    10 years ago on Introduction

    yea I was just wondering about the computer screen wont it get scratched and if it does any ideas on a cover of some sort

    4 replies

    Reply 10 years ago on Introduction

    I had thought of creating some sort of sleeve that might help protect the screen - with a light foam backing of sorts. The unit is a bit heavy and somewhat unwieldy to carry around tight corners, but somehow I've never hurt the screen.


    Reply 10 years ago on Introduction

    yea I just thinking that because i go to lans and yea i have it in the car so yea i wouldn't want it to get scratched or nuthin

    KT Gadgetfodda

    Reply 9 years ago on Introduction

    Probably plexiglass could keep it from damaging the monitor. Make a box that covers most of the monitor and that prob could do the job. But idk how strong the plexiglass would be when it bends in the middle if it was knocked hard (meaning if the plexiglass will crack easily). 

    Willem Z

    10 years ago on Step 5

    I also made a handle on top of my case, but on the inside put 2 pieces of wood from side to side.


    10 years ago on Introduction

    Looks good - is the panel sufficiently cooled? I guess there's thermal transfer to the case it's bolted to and that's got some air circulation inside? Or maybe the panel doesn't need any? (not much to start with) L

    4 replies

    Reply 10 years ago on Introduction

    Thanks! I was just a touch worried about heat - but the monitor doesn't have much venting anyways... just one row of small vents at the top. (using that machine right now) just put my fingers back there - definately some heat - not concerned though. HOWEVER - i DID add another (slot type) exhaust fan. I tilt the box back just a touch when I game, and I started getting BSOD / restarts. I suspect my video card is just on the edge of overheating, and tilting back didn't help :).


    Reply 10 years ago on Introduction

    Is your card overclocked? I find that taking a side off can really help cooling sometimes. Machines can become their own little fan-ovens sometimes, so "opening the door" can be effective. And considering no one I know of fits air-filters (except me) and a lot of people have transparent sides, the "grime" aspect is somewhat irrelevant. L


    Reply 10 years ago on Introduction

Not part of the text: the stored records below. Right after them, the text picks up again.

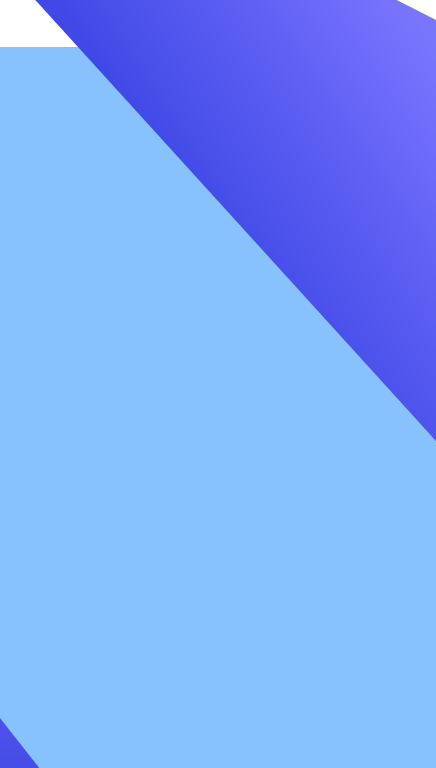
Give the GLSL for this background, as a WebGL 1 fragment shader.

```glsl
precision highp float;
// Flat diagonal background: a pale blue field below a white top strip,
// a violet gradient band across the upper right, and a small corner wedge.
// Each shape is a half-plane given by two edge points, with soft edges.

uniform vec2 u_resolution;

const vec3 WHITE = vec3(1.0);
const vec3 SKY = vec3(0.53, 0.76, 1.0);
const vec3 INDIGO = vec3(0.25, 0.285, 0.905);
const vec3 VIOLET = vec3(0.48, 0.46, 1.0);
const vec3 WEDGE_LOW = vec3(0.275, 0.30, 0.91);
const vec3 WEDGE_HIGH = vec3(0.31, 0.315, 0.925);

const float ASPECT = 0.566; // width of the layout when its height is 1

// Signed distance to the line a-b, positive on its left side.
float lineSide(vec2 p, vec2 a, vec2 b) {
  vec2 along = normalize(b - a);
  return dot(p - a, vec2(-along.y, along.x));
}

// Coverage of the positive side, smoothed over about one pixel.
float coverage(float dist, float pixel) {
  return clamp(dist / pixel + 0.5, 0.0, 1.0);
}

// Colour of the band, lighter toward the upper right.
vec3 bandColor(vec2 p) {
  float t = dot(p - vec2(0.0, 1.0), vec2(0.83, 0.55));
  return mix(INDIGO, VIOLET, clamp((t - 0.06) / 0.38, 0.0, 1.0));
}

void main() {
  vec2 uv = gl_FragCoord.xy / u_resolution;
  vec2 p = uv * vec2(ASPECT, 1.0);
  float pixel = 1.0 / u_resolution.y;

  // Pale field under the white strip
  vec3 color = mix(WHITE, SKY, coverage(0.9388 - p.y, pixel));

  // Wedge in the lower left corner
  float wedge = lineSide(p, vec2(0.051, 0.0), vec2(0.0, 0.0651));
  vec3 wedgeColor = mix(WEDGE_LOW, WEDGE_HIGH, clamp(p.y / 0.065, 0.0, 1.0));
  color = mix(color, wedgeColor, coverage(wedge, pixel));

  // Diagonal gradient band
  float band = lineSide(p, vec2(0.0458, 1.0), vec2(ASPECT, 0.4258));
  color = mix(color, bandColor(p), coverage(band, pixel));

  // White cut in the upper right corner
  float cut = lineSide(p, vec2(0.515, 1.0), vec2(ASPECT, 0.974));
  color = mix(color, WHITE, coverage(cut, pixel));

  gl_FragColor = vec4(color, 1.0);
}
```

    Negatory - no overclocking here! It's a plain jane 6200 nvidia (yeah - old school) - this machine is on it's last upgrade leg... :)


    Reply 10 years ago on Introduction

    "on it's last upgrade leg"- I know the feeling! After a new motherboard, hard drive, RAM and graphics card my PC feels like the proverbial axe with a new blade and new handle. Maybe if I ever replace it with a shiny new machine I'll do this to the old one and turn it into a server...